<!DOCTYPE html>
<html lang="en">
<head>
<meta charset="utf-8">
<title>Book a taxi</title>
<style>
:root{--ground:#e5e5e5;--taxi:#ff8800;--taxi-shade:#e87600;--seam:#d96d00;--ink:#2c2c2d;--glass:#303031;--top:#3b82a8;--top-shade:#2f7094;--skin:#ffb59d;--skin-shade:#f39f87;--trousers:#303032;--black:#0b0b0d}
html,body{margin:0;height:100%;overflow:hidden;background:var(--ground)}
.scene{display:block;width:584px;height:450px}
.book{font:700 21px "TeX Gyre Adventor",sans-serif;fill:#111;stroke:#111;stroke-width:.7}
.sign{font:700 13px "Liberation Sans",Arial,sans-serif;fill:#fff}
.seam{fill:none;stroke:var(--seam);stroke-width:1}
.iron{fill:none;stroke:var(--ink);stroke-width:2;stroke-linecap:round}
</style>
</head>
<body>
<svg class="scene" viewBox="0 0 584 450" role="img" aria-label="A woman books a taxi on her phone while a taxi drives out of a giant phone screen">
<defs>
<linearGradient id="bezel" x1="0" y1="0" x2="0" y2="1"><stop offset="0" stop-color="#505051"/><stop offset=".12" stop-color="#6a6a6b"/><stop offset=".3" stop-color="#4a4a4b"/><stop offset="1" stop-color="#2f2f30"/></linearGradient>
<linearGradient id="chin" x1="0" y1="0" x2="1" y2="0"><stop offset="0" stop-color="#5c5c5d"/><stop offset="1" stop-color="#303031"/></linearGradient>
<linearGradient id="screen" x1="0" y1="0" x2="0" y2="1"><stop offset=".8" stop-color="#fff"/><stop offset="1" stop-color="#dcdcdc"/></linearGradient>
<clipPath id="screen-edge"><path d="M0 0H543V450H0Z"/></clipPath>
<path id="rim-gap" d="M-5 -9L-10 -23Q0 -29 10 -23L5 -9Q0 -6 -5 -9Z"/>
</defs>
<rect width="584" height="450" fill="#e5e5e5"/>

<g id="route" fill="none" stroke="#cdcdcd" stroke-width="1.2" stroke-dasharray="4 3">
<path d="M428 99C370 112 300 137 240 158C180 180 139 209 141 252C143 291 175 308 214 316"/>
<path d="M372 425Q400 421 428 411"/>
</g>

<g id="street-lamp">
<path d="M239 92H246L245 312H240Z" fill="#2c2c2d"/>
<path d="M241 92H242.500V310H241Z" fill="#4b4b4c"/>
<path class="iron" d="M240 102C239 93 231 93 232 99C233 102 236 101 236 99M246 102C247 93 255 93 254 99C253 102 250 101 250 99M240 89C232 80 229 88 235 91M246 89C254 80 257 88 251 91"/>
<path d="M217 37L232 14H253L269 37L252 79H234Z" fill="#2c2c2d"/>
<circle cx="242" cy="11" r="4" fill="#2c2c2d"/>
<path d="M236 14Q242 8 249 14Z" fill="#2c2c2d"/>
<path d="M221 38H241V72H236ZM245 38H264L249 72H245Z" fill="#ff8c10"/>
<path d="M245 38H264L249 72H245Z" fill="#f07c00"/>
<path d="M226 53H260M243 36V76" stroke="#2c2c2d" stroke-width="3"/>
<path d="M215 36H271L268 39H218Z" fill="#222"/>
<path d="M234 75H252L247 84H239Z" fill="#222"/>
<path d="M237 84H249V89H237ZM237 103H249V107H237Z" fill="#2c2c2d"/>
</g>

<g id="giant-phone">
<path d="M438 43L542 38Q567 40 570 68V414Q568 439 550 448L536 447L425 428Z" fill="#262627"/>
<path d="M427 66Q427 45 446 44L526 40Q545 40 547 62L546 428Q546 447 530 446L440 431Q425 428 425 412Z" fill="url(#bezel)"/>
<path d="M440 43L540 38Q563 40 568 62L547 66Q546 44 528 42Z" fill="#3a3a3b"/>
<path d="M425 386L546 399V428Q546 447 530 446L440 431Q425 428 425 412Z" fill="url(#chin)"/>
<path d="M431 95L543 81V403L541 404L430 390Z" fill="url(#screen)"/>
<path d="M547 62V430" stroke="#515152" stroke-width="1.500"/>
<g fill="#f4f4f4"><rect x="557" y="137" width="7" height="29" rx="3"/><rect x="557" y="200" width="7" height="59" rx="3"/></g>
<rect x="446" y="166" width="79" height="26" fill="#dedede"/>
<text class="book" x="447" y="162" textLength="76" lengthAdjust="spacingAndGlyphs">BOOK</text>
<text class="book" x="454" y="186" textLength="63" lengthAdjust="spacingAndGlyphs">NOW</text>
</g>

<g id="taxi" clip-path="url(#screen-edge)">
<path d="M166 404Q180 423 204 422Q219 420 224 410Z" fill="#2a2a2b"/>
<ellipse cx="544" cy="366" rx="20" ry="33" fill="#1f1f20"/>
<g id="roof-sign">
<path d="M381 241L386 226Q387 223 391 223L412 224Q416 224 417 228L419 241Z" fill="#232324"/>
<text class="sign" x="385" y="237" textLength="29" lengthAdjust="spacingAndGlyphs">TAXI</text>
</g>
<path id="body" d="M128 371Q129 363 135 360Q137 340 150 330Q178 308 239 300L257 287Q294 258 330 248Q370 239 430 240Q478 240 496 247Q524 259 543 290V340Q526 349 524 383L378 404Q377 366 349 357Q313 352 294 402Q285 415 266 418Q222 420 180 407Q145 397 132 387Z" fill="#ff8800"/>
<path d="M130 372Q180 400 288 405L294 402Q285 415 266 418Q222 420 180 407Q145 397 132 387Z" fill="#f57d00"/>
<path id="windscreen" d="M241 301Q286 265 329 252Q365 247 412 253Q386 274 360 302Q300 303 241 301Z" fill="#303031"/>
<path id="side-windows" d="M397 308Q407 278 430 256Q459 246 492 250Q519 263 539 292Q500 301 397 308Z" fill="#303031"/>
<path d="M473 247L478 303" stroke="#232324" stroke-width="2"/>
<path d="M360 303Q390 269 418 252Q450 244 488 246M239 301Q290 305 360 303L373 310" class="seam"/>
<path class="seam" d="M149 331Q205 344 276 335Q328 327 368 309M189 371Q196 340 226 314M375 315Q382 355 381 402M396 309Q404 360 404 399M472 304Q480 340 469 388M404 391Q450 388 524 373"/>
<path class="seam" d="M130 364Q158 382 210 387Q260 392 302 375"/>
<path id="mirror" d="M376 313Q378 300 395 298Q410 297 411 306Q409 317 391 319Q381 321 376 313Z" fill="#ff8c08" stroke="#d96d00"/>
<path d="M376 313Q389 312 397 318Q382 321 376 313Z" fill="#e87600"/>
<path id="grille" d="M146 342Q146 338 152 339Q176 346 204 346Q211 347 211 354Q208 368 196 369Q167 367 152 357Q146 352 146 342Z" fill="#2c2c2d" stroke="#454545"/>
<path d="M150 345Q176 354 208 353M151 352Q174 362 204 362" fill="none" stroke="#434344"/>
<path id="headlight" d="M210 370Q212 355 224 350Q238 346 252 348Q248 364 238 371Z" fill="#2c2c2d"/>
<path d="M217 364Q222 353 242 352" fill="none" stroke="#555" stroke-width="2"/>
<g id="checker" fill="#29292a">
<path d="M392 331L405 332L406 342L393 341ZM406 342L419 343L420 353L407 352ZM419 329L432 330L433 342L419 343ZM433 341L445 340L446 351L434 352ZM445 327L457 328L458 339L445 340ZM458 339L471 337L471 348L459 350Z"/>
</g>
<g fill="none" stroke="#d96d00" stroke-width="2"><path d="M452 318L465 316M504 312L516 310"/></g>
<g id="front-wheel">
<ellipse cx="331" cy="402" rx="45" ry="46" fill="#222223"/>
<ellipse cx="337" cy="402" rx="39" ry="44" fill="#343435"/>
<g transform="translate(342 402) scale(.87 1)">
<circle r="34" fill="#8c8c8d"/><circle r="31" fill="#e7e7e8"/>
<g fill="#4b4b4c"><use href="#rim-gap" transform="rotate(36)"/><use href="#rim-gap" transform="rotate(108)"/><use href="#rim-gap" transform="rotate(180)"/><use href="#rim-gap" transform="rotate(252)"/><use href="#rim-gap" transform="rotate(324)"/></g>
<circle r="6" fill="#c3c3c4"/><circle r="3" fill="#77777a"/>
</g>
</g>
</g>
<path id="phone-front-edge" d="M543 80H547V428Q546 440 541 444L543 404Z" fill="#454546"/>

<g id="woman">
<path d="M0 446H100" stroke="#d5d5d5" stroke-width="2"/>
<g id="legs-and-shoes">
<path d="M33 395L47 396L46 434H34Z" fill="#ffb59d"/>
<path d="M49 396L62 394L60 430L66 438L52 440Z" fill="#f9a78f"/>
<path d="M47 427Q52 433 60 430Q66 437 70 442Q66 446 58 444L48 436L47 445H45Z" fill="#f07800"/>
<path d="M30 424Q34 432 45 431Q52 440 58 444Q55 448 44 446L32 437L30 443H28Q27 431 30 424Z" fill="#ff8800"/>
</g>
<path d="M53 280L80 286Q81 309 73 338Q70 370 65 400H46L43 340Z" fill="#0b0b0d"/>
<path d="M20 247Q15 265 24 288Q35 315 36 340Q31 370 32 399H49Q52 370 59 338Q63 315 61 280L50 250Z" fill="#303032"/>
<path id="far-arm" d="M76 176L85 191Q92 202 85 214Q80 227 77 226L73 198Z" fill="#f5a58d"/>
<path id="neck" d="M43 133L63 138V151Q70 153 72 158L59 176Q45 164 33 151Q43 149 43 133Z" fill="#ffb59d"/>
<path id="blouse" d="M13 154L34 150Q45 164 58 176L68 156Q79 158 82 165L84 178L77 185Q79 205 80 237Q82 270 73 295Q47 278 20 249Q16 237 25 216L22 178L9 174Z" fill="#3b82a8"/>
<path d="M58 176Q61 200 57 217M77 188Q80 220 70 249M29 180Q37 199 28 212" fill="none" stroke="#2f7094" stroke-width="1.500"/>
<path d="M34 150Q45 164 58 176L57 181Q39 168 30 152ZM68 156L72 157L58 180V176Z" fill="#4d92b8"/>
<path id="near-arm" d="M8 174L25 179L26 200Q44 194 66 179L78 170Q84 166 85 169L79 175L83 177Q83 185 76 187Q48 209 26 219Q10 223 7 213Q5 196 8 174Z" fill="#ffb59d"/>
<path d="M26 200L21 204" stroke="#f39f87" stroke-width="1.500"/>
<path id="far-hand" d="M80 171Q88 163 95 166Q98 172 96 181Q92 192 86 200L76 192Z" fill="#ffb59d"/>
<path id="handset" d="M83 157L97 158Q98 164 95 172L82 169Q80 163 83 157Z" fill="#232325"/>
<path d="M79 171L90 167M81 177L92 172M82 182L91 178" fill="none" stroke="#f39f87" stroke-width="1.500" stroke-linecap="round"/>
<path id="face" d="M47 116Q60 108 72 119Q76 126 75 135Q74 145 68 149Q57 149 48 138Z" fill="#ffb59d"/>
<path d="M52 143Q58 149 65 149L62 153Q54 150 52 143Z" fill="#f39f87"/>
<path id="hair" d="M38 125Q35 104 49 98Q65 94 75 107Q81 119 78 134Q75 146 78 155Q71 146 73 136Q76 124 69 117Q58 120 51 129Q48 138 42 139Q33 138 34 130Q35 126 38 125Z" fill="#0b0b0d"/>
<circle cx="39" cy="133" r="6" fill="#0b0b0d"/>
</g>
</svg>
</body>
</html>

- **Exercise brief**: Each line of the data that includes the word "sans" counts once; report the total and nothing more.

- **Task answer**: 2